I love language. I’ve said this before, but language itself excites me more than people do. In fact, I can be a little bit cynical about people.

Nevertheless, you can’t deny that languages begin and end with people.

When you learn another language, you learn other people’s stories, other people’s culture, other people’s mindset.

A couple weeks ago, I shared this on my site’s Facebook page:

I know this video is an advertisement. (There’s that cynical side of me again.) But I think the emotions are real. This guy felt somewhat isolated from his community, and when he realized that people took the time and effort to learn his language, he was moved to tears. The community’s linguistic act of kindness told him he was worth being listened to.

People need to connect. We need others to hear our voice. We need to hear others’ voices. One of the very first things we do on Earth is open our lungs and cry with all our might, and someone responds, someone takes us into their arms and lets us know they hear us. We often put language under a microscope. We study it, we dissect it, we twist it up to give ourselves the air of sophistication. But at its core, language is a primal, wild thing inside of us that lets others hear us and lets us hear others, that lets others comfort us and lets us comfort others, that lets others know us and lets us know others.

It’s Not a Chore

So with all of the Motivation March articles, the one thing I want you to take away is that language learning is not a chore.

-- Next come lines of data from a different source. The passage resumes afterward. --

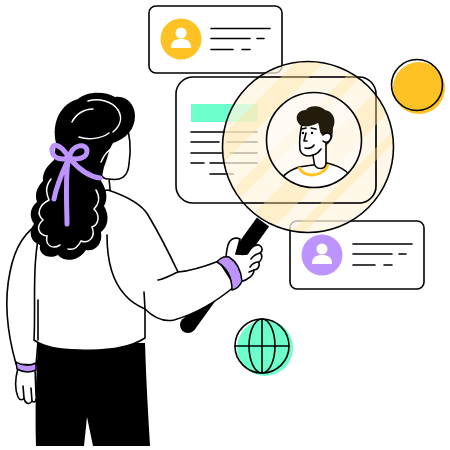
<!DOCTYPE html>
<html lang="en">
<head>
<meta charset="utf-8">
<title>Searching for a candidate</title>
<style>
:root { --ink: #000; --paper: #fff; --yellow: #ffc224; --mint: #6dffcb; --violet: #bd93ff; --glass: #fff3d6; }
html, body { margin: 0; background: var(--paper); overflow: hidden; }
svg { display: block; width: 450px; height: 450px; }
.line { fill: none; stroke: var(--ink); stroke-width: 1.6; stroke-linecap: round; stroke-linejoin: round; }
.shape { fill: var(--paper); stroke: var(--ink); stroke-width: 1.6; stroke-linecap: round; stroke-linejoin: round; }
.ink { fill: var(--ink); }
.yellow { fill: var(--yellow); }
.mint { fill: var(--mint); }
.violet { fill: var(--violet); }
.white { fill: var(--paper); }
.cuff { fill: var(--violet); stroke: var(--ink); stroke-width: 1.5; stroke-linejoin: round; }
.ribbon { fill: none; stroke: var(--violet); stroke-width: 5; stroke-linecap: round; stroke-linejoin: round; }
.shine { fill: none; stroke: var(--paper); stroke-width: 1.5; stroke-linecap: round; }
.glass { fill: var(--glass); opacity: .55; }
.glare { stroke: #ffe3a0; opacity: .42; }
</style>
</head>
<body>
<svg viewBox="0 0 450 450" role="img" aria-label="Woman looking at a profile card through a large magnifying glass">
  <defs>
    <clipPath id="lens-area"><circle cx="308" cy="147" r="85"/></clipPath>
    <clipPath id="portrait-area"><circle cx="314" cy="140" r="47"/></clipPath>
    <g id="person-icon" class="white">
      <circle cx="0" cy="-6" r="5.5"/>
      <path d="M-10 9C-10 2 -6 0 0 0S10 2 10 9Z"/>
    </g>
    <path id="text-lines" class="line" d="M0 0H59M0 10H39M46 10H53M0 21H22M31 21H39"/>
  </defs>

  <g id="accents">
    <circle class="yellow" cx="419" cy="88" r="26"/>
    <circle class="line" cx="417" cy="85" r="25.5"/>
    <circle class="mint" cx="265" cy="348" r="28"/>
    <g class="line">
      <circle cx="262" cy="346" r="27"/>
      <ellipse cx="262" cy="346" rx="13" ry="27"/>
      <path d="M262 319V373M235 346H289"/>
    </g>
  </g>

  <g id="profile-card-top">
    <rect class="shape" x="149" y="6" width="133" height="67" rx="7"/>
    <circle class="yellow" cx="181" cy="39" r="20.5"/>
    <use href="#person-icon" x="181" y="39"/>
    <use href="#text-lines" x="211" y="28.5"/>
  </g>

  <g id="profile-card-bottom">
    <rect class="shape" x="290" y="221" width="134" height="68" rx="7"/>
    <circle class="violet" cx="322" cy="255" r="20.5"/>
    <use href="#person-icon" x="322" y="255"/>
    <use href="#text-lines" x="353" y="244"/>
  </g>

  <g id="main-card">
    <rect class="shape" x="176" y="77" width="200" height="126" rx="17"/>
    <rect class="mint" x="191" y="104" width="67" height="18"/>
    <path class="line" d="M191 132H257M191 142H219M227 142H257M191 153H223M230 153H257M191 163H204M210 163H257M210 174H233"/>
  </g>

  <g id="magnifier-lens">
    <circle class="white" cx="308" cy="147" r="85" opacity=".4"/>
    <circle class="glass" cx="308" cy="147" r="85"/>
    <rect class="line" x="176" y="77" width="200" height="126" rx="17" clip-path="url(#lens-area)"/>
    <g id="glare" class="glare" clip-path="url(#lens-area)">
      <path d="M214 158L324 48" stroke-width="20"/>
      <path d="M226 204L380 50" stroke-width="11"/>
      <path d="M252 232L402 82" stroke-width="24"/>
      <path d="M294 236L404 126" stroke-width="9"/>
    </g>
    <g id="portrait">
      <circle class="white" cx="314" cy="140" r="47" opacity=".55"/>
      <g clip-path="url(#portrait-area)">
        <path class="shape" d="M276 190C280 177 287 171 299 167L327 163C343 167 351 172 358 190Z"/>
        <path fill="none" stroke="#ffc224" stroke-width="3" d="M299 167C303 179 325 177 328 164"/>
        <path class="shape" d="M303 120C300 131 299 141 300 150C302 156 308 157 313 155L314 162C315 171 326 170 326 163V142C333 141 334 131 326 132L320 122Z"/>
        <path class="line" d="M313 155C317 154 319 152 321 149"/>
      </g>
      <path fill="#231c0c" d="M302 126C294 122 295 110 306 110C309 104 322 106 325 110C335 112 336 122 333 128C333 137 331 143 325 146C326 140 326 136 322 135C319 132 320 127 318 123C312 126 307 127 302 126Z"/>
      <path class="shape" d="M323 135C328 130 333 135 330 140C328 143 325 143 323 141"/>
      <path class="line" stroke-width="1.2" d="M302 129L306 128M311 128L316 129M306 133L304 141H307M305 148C309 149 312 148 314 145"/>
      <circle class="ink" cx="303" cy="133" r="1.2"/>
      <circle class="ink" cx="312" cy="133" r="1.2"/>
      <circle class="line" cx="314" cy="140" r="47.5"/>
    </g>
    <circle class="line" cx="308" cy="147" r="85.5"/>
  </g>

  <g id="magnifier-handle">
    <path d="M263 222L188 326" fill="none" stroke="#000" stroke-width="15"/>
    <circle class="ink" cx="188" cy="325" r="8"/>
  </g>

  <g id="woman">
    <g id="trousers">
      <path class="ink" d="M38 343H145C146 378 148 412 150 446H93L87 417L84 446H36C35 410 36 376 38 343Z"/>
    </g>

    <g id="left-hand">
      <path class="shape" d="M18 368C15 379 15 390 18 397C20 401 23 400 24 398C25 404 30 405 32 401C35 404 37 400 36 395L35 368Z"/>
      <path class="line" d="M24 398L23 386M32 401L31 388"/>
    </g>

    <g id="head">
      <path class="shape" d="M104 140L126 125C131 137 131 150 129 164C128 177 121 181 109 179L111 198C105 206 92 203 88 196Z"/>
      <path class="line" d="M108 179C104 179 102 177 101 174"/>
    </g>

    <g id="blouse">
      <path class="shape" d="M42 222C26 230 15 246 10 272C4 300 7 332 16 364L36 365L38 341Z"/>
      <path class="shape" d="M108 190C126 196 141 203 148 215C160 235 169 253 178 272C192 271 206 266 219 261L235 286C216 302 195 314 174 320C164 322 154 318 145 309V338C128 349 101 351 79 350C63 350 45 348 34 340C36 303 31 259 42 222L70 196Z"/>
      <path class="line" d="M107 235C107 261 112 281 125 295C131 302 138 306 145 309M145 309L144 292M178 272C171 275 164 279 158 280M38 340V300"/>
      <path class="cuff" d="M16 362C22 366 30 366 36 363V370C29 373 22 372 17 369Z"/>
    </g>

    <g id="right-hand">
      <path class="shape" d="M225 262C227 254 226 246 230 241C233 237 238 238 240 239L236 254L247 254C250 248 255 244 259 245C263 247 263 251 260 253C263 255 262 260 259 262C260 266 258 270 254 270C254 275 248 280 240 282L229 272Z"/>
      <path class="ink" d="M235 254L246 238H259L248 254C245 256 239 255 235 254Z"/>
      <path class="line" d="M260 253C256 254 253 256 251 259M259 262C255 262 252 264 250 267M254 270L249 272"/>
      <path class="cuff" d="M217 262C220 258 224 256 229 257C237 262 241 271 242 281C240 286 237 289 232 290C232 278 227 268 217 262Z"/>
    </g>

    <g id="hair">
      <path class="ink" d="M56 143C51 121 62 103 78 99C87 91 105 91 115 97C126 95 135 104 135 116C135 130 125 139 113 143C108 151 108 158 104 167L101 181C107 190 108 199 104 206C110 216 108 227 101 232C103 244 95 252 86 250C79 261 65 263 58 255C48 260 38 254 40 245C30 242 28 231 34 224C28 215 31 207 37 202C34 193 38 186 43 181C42 172 48 165 54 160Z"/>
      <path class="shine" d="M88 101C99 98 112 101 118 110C123 118 120 126 113 132M79 137C88 140 101 139 109 133M72 122C76 114 84 109 93 109M51 179C44 188 47 195 49 200C39 205 36 214 43 220C35 227 39 235 47 236C45 245 52 250 60 245M96 190C101 198 98 205 94 209C101 216 98 225 92 227C96 237 89 244 81 241C77 249 72 250 68 249"/>
      <path class="shine" d="M101 162C104 155 108 150 113 148"/>
    </g>

    <g id="ribbon" class="ribbon">
      <path d="M69 158C60 142 51 143 52 151C53 159 62 160 69 158C72 143 87 143 87 151C87 159 76 160 69 158Z"/>
      <path d="M69 158C64 169 57 183 54 199M68 160C65 184 67 206 67 224M71 160C80 170 90 177 100 178"/>
    </g>
  </g>
</svg>
</body>
</html>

Are there times when I get bored? Yes, of course, and I’m lying if I say I don’t have to force myself to stick to my schedule sometimes. But on the whole, language learning is fun. It’s exciting. It taps into something deep. It brings out the best in people.

If you are attacking every language session like you’re taking spoonfuls of bitter medicine, then your mindset is all wrong and you’ll never find the motivation to stick to this for the long haul.

Language learning is a privilege, and every time you sit down and read a book in your new language or listen to a podcast, be thankful for the opportunity.

  • http://lightonspanish.com/ Jorge Sivit

    Hey Ron, are you sure you are a technical writer? I think you are a poet;-) This article is beautiful! Maybe I’m a little sensitive because I just happened to read your Language Philosophies article before I read this one—and you have a great article there too! (I had been so busy reading your posts, that I had never come to that page).

    I cannot agree more with you.

    I love to study languages because of their structure. I can spend ours reading about grammar and analysing texts, trying to understand those patterns in their element. I found those structures beautiful, but at the end of the day, as you say, language is a primal thing, something that allows others to feel us and allows us to feel others. Sometimes, if we listen well enough, there is more, and more important information in someone’s voice tone than in a hundred sentences.

    Another thing I like about learning foreign languages is that sometimes we can find ways to express things we couldn’t express in our native language. When we say “There are no words that can express …”. Well, maybe there are; in another language.

    I’m thankful for it.

    • http://www.languagesurfer.com/ Ron G.

      Speaking of poets — “Sometimes, if we listen well enough, there is more, and more important
      information in someone’s voice tone than in a hundred sentences.” …that’s fantastic, and I hadn’t thought of it that way, but as soon as you said it I understood what you were talking about.

  • http://allthetongues.hol.es/ Roman Shinkarenko

    For me language learning is always related to people: whether to speak to them, or read newspaper about their life. Truth is, until Benny discovered for me that (gasp!) native speakers exist, language learning was like studying math: now it has a purpose.

    • http://www.languagesurfer.com/ Ron G.

      I’m like you, Roman. I had studied Arabic for translation purposes, but I had studied MSA. When I went to Egypt, I could only barely communicate, and it made MSA seem kind of silly. Didn’t think about language learning on my own until I lived in Germany and said, ohhhh, this is why you do it. (Congrats on posting on every article in Motivation March! …lol)